● **Excerpted records**:
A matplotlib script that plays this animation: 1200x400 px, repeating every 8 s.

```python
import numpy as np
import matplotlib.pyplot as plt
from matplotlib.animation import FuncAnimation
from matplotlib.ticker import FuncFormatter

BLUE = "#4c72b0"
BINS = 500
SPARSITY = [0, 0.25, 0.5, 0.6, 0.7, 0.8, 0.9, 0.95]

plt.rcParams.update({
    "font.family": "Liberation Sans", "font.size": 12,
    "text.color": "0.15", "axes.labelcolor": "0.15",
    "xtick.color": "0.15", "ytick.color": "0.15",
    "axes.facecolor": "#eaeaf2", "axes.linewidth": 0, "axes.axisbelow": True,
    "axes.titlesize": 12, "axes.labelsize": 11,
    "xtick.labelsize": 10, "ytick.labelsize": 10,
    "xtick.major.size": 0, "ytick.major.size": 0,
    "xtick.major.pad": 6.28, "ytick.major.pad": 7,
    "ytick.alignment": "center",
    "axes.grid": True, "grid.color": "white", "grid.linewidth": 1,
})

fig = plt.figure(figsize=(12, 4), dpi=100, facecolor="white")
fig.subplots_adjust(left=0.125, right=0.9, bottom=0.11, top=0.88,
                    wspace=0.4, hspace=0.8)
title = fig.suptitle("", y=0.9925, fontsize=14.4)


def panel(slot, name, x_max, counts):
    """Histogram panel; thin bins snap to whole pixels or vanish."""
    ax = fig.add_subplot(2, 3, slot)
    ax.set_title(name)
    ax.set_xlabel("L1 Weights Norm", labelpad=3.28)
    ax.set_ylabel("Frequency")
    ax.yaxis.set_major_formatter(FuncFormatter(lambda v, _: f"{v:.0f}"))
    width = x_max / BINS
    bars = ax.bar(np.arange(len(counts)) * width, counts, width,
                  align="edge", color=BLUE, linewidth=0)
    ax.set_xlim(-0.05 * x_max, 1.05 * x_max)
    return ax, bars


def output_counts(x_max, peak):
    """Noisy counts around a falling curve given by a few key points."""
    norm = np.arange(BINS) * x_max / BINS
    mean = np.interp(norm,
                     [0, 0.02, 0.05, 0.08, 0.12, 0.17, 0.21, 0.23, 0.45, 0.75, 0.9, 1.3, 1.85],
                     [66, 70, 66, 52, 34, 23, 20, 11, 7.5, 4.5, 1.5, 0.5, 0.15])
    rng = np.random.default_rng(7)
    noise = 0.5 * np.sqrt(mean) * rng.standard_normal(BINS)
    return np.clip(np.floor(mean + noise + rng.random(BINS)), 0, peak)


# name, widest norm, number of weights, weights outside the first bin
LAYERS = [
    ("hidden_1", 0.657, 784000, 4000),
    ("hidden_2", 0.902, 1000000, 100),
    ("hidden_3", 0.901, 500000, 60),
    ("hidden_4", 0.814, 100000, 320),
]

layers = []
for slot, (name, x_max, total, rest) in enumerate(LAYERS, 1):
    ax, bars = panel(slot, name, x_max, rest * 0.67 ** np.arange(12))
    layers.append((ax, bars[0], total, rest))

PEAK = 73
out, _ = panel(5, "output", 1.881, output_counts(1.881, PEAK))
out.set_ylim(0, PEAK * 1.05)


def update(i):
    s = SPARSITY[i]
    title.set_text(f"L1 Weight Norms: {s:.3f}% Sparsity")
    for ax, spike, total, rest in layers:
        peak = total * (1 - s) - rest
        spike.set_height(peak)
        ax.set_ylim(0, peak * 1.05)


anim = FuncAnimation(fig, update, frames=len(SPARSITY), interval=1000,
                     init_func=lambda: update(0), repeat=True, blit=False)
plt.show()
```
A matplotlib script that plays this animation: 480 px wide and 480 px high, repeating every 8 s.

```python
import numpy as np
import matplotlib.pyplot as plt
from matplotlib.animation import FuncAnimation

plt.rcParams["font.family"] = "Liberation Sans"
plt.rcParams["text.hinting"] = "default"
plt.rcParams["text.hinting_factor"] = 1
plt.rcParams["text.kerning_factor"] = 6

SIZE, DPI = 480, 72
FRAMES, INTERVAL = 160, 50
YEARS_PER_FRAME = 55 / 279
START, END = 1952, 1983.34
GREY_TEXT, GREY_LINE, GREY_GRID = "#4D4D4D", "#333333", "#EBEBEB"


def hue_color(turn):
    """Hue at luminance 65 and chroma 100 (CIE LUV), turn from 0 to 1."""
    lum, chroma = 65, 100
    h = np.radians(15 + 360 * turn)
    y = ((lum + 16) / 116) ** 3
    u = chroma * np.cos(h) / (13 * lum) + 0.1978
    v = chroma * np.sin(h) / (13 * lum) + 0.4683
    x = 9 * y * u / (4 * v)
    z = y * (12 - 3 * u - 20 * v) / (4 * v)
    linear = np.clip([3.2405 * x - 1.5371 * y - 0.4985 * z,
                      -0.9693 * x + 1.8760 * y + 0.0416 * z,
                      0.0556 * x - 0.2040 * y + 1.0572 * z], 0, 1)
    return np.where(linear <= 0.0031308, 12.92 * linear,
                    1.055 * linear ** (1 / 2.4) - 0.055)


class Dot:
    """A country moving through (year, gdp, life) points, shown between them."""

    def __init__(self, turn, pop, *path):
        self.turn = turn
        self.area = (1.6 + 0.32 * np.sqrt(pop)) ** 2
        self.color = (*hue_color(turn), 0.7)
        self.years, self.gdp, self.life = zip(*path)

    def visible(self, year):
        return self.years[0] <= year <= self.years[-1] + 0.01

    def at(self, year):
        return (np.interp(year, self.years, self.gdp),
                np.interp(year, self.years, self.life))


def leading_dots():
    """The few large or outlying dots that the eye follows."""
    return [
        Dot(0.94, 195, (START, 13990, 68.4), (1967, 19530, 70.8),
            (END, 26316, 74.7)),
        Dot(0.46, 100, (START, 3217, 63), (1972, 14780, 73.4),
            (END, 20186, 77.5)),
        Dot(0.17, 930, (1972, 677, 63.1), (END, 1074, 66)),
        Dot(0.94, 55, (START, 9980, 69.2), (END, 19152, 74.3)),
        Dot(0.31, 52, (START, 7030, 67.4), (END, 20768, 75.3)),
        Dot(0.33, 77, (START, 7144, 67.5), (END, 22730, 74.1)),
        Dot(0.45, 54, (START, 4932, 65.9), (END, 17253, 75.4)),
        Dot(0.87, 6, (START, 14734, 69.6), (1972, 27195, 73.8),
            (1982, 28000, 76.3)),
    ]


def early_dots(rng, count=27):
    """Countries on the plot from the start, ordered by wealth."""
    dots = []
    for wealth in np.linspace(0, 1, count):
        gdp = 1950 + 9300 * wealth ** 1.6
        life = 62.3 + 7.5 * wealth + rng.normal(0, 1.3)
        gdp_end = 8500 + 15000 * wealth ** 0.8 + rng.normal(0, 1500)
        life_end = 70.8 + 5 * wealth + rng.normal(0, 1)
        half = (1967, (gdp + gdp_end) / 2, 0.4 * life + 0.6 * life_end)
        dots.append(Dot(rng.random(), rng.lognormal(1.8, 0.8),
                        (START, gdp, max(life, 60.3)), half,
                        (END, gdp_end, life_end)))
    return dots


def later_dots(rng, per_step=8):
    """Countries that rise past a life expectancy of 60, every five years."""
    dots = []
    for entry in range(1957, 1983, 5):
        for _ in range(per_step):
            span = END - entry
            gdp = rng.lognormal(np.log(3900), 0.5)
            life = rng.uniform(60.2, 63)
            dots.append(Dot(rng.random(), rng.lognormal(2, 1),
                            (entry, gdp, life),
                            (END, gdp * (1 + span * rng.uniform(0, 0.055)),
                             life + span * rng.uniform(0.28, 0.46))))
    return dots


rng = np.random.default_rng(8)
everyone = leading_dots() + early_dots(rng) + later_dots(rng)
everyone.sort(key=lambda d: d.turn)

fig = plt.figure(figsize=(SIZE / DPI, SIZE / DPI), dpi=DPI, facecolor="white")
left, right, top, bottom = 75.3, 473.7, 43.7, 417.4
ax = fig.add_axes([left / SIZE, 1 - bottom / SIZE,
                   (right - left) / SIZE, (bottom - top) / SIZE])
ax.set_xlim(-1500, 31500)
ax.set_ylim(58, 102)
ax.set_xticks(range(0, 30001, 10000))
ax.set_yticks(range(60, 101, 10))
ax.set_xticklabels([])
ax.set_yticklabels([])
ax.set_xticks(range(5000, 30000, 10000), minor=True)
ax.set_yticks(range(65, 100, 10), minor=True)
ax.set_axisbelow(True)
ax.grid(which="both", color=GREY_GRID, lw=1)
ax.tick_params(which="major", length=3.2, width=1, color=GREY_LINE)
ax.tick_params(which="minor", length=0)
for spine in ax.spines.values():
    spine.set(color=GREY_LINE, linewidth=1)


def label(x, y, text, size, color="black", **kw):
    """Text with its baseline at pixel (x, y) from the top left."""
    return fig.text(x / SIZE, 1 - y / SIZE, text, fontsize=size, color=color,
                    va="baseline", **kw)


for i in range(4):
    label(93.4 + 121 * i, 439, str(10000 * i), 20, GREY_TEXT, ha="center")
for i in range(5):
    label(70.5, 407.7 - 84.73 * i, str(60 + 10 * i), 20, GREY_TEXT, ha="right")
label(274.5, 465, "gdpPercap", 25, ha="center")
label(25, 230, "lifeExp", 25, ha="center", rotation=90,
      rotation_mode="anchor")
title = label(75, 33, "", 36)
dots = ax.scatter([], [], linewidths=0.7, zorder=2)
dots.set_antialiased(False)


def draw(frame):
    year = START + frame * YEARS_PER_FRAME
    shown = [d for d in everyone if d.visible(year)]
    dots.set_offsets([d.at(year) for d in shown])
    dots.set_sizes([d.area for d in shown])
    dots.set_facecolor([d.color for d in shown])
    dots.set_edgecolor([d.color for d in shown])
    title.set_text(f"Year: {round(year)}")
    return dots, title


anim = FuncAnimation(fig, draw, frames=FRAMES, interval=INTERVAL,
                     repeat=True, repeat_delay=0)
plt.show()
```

● **Problem to work on**: Say, as a single number, how many lines of the records hold the word "True".

● **Solution to this problem**: 7